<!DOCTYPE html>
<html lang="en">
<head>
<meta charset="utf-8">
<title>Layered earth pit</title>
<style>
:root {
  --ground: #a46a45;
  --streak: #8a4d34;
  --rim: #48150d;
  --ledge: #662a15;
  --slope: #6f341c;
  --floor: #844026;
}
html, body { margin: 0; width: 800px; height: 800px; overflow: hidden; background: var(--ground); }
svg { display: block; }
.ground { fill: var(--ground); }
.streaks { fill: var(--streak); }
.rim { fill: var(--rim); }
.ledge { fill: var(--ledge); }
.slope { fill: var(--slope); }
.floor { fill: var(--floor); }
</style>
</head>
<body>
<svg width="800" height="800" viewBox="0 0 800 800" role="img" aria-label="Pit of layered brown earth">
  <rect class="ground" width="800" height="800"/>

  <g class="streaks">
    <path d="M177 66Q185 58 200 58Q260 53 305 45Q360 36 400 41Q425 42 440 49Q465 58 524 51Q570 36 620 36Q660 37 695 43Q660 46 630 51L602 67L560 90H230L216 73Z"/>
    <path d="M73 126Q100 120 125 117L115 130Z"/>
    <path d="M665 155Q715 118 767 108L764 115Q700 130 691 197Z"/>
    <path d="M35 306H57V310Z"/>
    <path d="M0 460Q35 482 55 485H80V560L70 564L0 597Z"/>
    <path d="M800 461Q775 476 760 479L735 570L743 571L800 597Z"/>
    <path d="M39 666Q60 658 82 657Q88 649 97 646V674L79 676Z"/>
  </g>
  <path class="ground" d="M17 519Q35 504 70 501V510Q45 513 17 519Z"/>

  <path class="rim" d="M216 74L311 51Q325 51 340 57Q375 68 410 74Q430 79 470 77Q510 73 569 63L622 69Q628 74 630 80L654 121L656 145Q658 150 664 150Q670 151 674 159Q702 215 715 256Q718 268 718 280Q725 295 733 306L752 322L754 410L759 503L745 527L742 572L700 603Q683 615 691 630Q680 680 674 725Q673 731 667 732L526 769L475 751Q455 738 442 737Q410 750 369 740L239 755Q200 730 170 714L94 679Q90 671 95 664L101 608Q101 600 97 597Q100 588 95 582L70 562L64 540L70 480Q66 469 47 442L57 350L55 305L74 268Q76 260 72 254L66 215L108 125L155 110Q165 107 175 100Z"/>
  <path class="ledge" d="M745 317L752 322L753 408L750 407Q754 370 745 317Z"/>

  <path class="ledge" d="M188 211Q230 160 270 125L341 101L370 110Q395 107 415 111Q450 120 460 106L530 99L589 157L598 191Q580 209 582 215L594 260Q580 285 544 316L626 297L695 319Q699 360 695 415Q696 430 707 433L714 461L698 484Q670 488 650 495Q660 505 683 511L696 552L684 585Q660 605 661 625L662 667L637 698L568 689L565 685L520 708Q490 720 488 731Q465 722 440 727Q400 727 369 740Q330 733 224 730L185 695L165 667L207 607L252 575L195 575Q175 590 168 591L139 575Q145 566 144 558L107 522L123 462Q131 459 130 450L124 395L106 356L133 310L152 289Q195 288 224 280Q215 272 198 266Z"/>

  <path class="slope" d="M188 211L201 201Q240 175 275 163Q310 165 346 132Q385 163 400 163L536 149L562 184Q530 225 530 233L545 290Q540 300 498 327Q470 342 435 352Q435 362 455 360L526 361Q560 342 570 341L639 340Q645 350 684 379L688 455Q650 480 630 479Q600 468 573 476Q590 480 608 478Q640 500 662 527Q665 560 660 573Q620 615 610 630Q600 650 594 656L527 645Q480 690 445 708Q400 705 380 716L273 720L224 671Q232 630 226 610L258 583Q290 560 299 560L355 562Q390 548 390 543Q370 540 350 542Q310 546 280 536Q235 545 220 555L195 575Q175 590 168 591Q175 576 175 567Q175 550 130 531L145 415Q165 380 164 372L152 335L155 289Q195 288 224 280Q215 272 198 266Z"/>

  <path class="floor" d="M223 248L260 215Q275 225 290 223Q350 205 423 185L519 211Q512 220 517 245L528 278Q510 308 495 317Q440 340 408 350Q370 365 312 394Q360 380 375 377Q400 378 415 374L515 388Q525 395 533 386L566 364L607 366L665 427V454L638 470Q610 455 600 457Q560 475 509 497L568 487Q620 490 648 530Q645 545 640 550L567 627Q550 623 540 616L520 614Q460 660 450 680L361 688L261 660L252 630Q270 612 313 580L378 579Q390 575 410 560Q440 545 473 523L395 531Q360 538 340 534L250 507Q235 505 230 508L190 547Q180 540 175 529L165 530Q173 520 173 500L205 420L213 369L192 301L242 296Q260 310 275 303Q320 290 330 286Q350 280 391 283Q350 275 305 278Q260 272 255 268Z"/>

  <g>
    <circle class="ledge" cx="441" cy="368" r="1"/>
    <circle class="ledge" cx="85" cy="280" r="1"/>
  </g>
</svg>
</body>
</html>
----------
* [PROBLEM DETAILS] Each line of the listing is to be reproduced verbatim.

* [RESULT OF THIS EXERCISE]
<!DOCTYPE html>
<html lang="en">
<head>
<meta charset="utf-8">
<title>Layered earth pit</title>
<style>
:root {
  --ground: #a46a45;
  --streak: #8a4d34;
  --rim: #48150d;
  --ledge: #662a15;
  --slope: #6f341c;
  --floor: #844026;
}
html, body { margin: 0; width: 800px; height: 800px; overflow: hidden; background: var(--ground); }
svg { display: block; }
.ground { fill: var(--ground); }
.streaks { fill: var(--streak); }
.rim { fill: var(--rim); }
.ledge { fill: var(--ledge); }
.slope { fill: var(--slope); }
.floor { fill: var(--floor); }
</style>
</head>
<body>
<svg width="800" height="800" viewBox="0 0 800 800" role="img" aria-label="Pit of layered brown earth">
  <rect class="ground" width="800" height="800"/>

  <g class="streaks">
    <path d="M177 66Q185 58 200 58Q260 53 305 45Q360 36 400 41Q425 42 440 49Q465 58 524 51Q570 36 620 36Q660 37 695 43Q660 46 630 51L602 67L560 90H230L216 73Z"/>
    <path d="M73 126Q100 120 125 117L115 130Z"/>
    <path d="M665 155Q715 118 767 108L764 115Q700 130 691 197Z"/>
    <path d="M35 306H57V310Z"/>
    <path d="M0 460Q35 482 55 485H80V560L70 564L0 597Z"/>
    <path d="M800 461Q775 476 760 479L735 570L743 571L800 597Z"/>
    <path d="M39 666Q60 658 82 657Q88 649 97 646V674L79 676Z"/>
  </g>
  <path class="ground" d="M17 519Q35 504 70 501V510Q45 513 17 519Z"/>

  <path class="rim" d="M216 74L311 51Q325 51 340 57Q375 68 410 74Q430 79 470 77Q510 73 569 63L622 69Q628 74 630 80L654 121L656 145Q658 150 664 150Q670 151 674 159Q702 215 715 256Q718 268 718 280Q725 295 733 306L752 322L754 410L759 503L745 527L742 572L700 603Q683 615 691 630Q680 680 674 725Q673 731 667 732L526 769L475 751Q455 738 442 737Q410 750 369 740L239 755Q200 730 170 714L94 679Q90 671 95 664L101 608Q101 600 97 597Q100 588 95 582L70 562L64 540L70 480Q66 469 47 442L57 350L55 305L74 268Q76 260 72 254L66 215L108 125L155 110Q165 107 175 100Z"/>
  <path class="ledge" d="M745 317L752 322L753 408L750 407Q754 370 745 317Z"/>

  <path class="ledge" d="M188 211Q230 160 270 125L341 101L370 110Q395 107 415 111Q450 120 460 106L530 99L589 157L598 191Q580 209 582 215L594 260Q580 285 544 316L626 297L695 319Q699 360 695 415Q696 430 707 433L714 461L698 484Q670 488 650 495Q660 505 683 511L696 552L684 585Q660 605 661 625L662 667L637 698L568 689L565 685L520 708Q490 720 488 731Q465 722 440 727Q400 727 369 740Q330 733 224 730L185 695L165 667L207 607L252 575L195 575Q175 590 168 591L139 575Q145 566 144 558L107 522L123 462Q131 459 130 450L124 395L106 356L133 310L152 289Q195 288 224 280Q215 272 198 266Z"/>

  <path class="slope" d="M188 211L201 201Q240 175 275 163Q310 165 346 132Q385 163 400 163L536 149L562 184Q530 225 530 233L545 290Q540 300 498 327Q470 342 435 352Q435 362 455 360L526 361Q560 342 570 341L639 340Q645 350 684 379L688 455Q650 480 630 479Q600 468 573 476Q590 480 608 478Q640 500 662 527Q665 560 660 573Q620 615 610 630Q600 650 594 656L527 645Q480 690 445 708Q400 705 380 716L273 720L224 671Q232 630 226 610L258 583Q290 560 299 560L355 562Q390 548 390 543Q370 540 350 542Q310 546 280 536Q235 545 220 555L195 575Q175 590 168 591Q175 576 175 567Q175 550 130 531L145 415Q165 380 164 372L152 335L155 289Q195 288 224 280Q215 272 198 266Z"/>

  <path class="floor" d="M223 248L260 215Q275 225 290 223Q350 205 423 185L519 211Q512 220 517 245L528 278Q510 308 495 317Q440 340 408 350Q370 365 312 394Q360 380 375 377Q400 378 415 374L515 388Q525 395 533 386L566 364L607 366L665 427V454L638 470Q610 455 600 457Q560 475 509 497L568 487Q620 490 648 530Q645 545 640 550L567 627Q550 623 540 616L520 614Q460 660 450 680L361 688L261 660L252 630Q270 612 313 580L378 579Q390 575 410 560Q440 545 473 523L395 531Q360 538 340 534L250 507Q235 505 230 508L190 547Q180 540 175 529L165 530Q173 520 173 500L205 420L213 369L192 301L242 296Q260 310 275 303Q320 290 330 286Q350 280 391 283Q350 275 305 278Q260 272 255 268Z"/>

  <g>
    <circle class="ledge" cx="441" cy="368" r="1"/>
    <circle class="ledge" cx="85" cy="280" r="1"/>
  </g>
</svg>
</body>
</html>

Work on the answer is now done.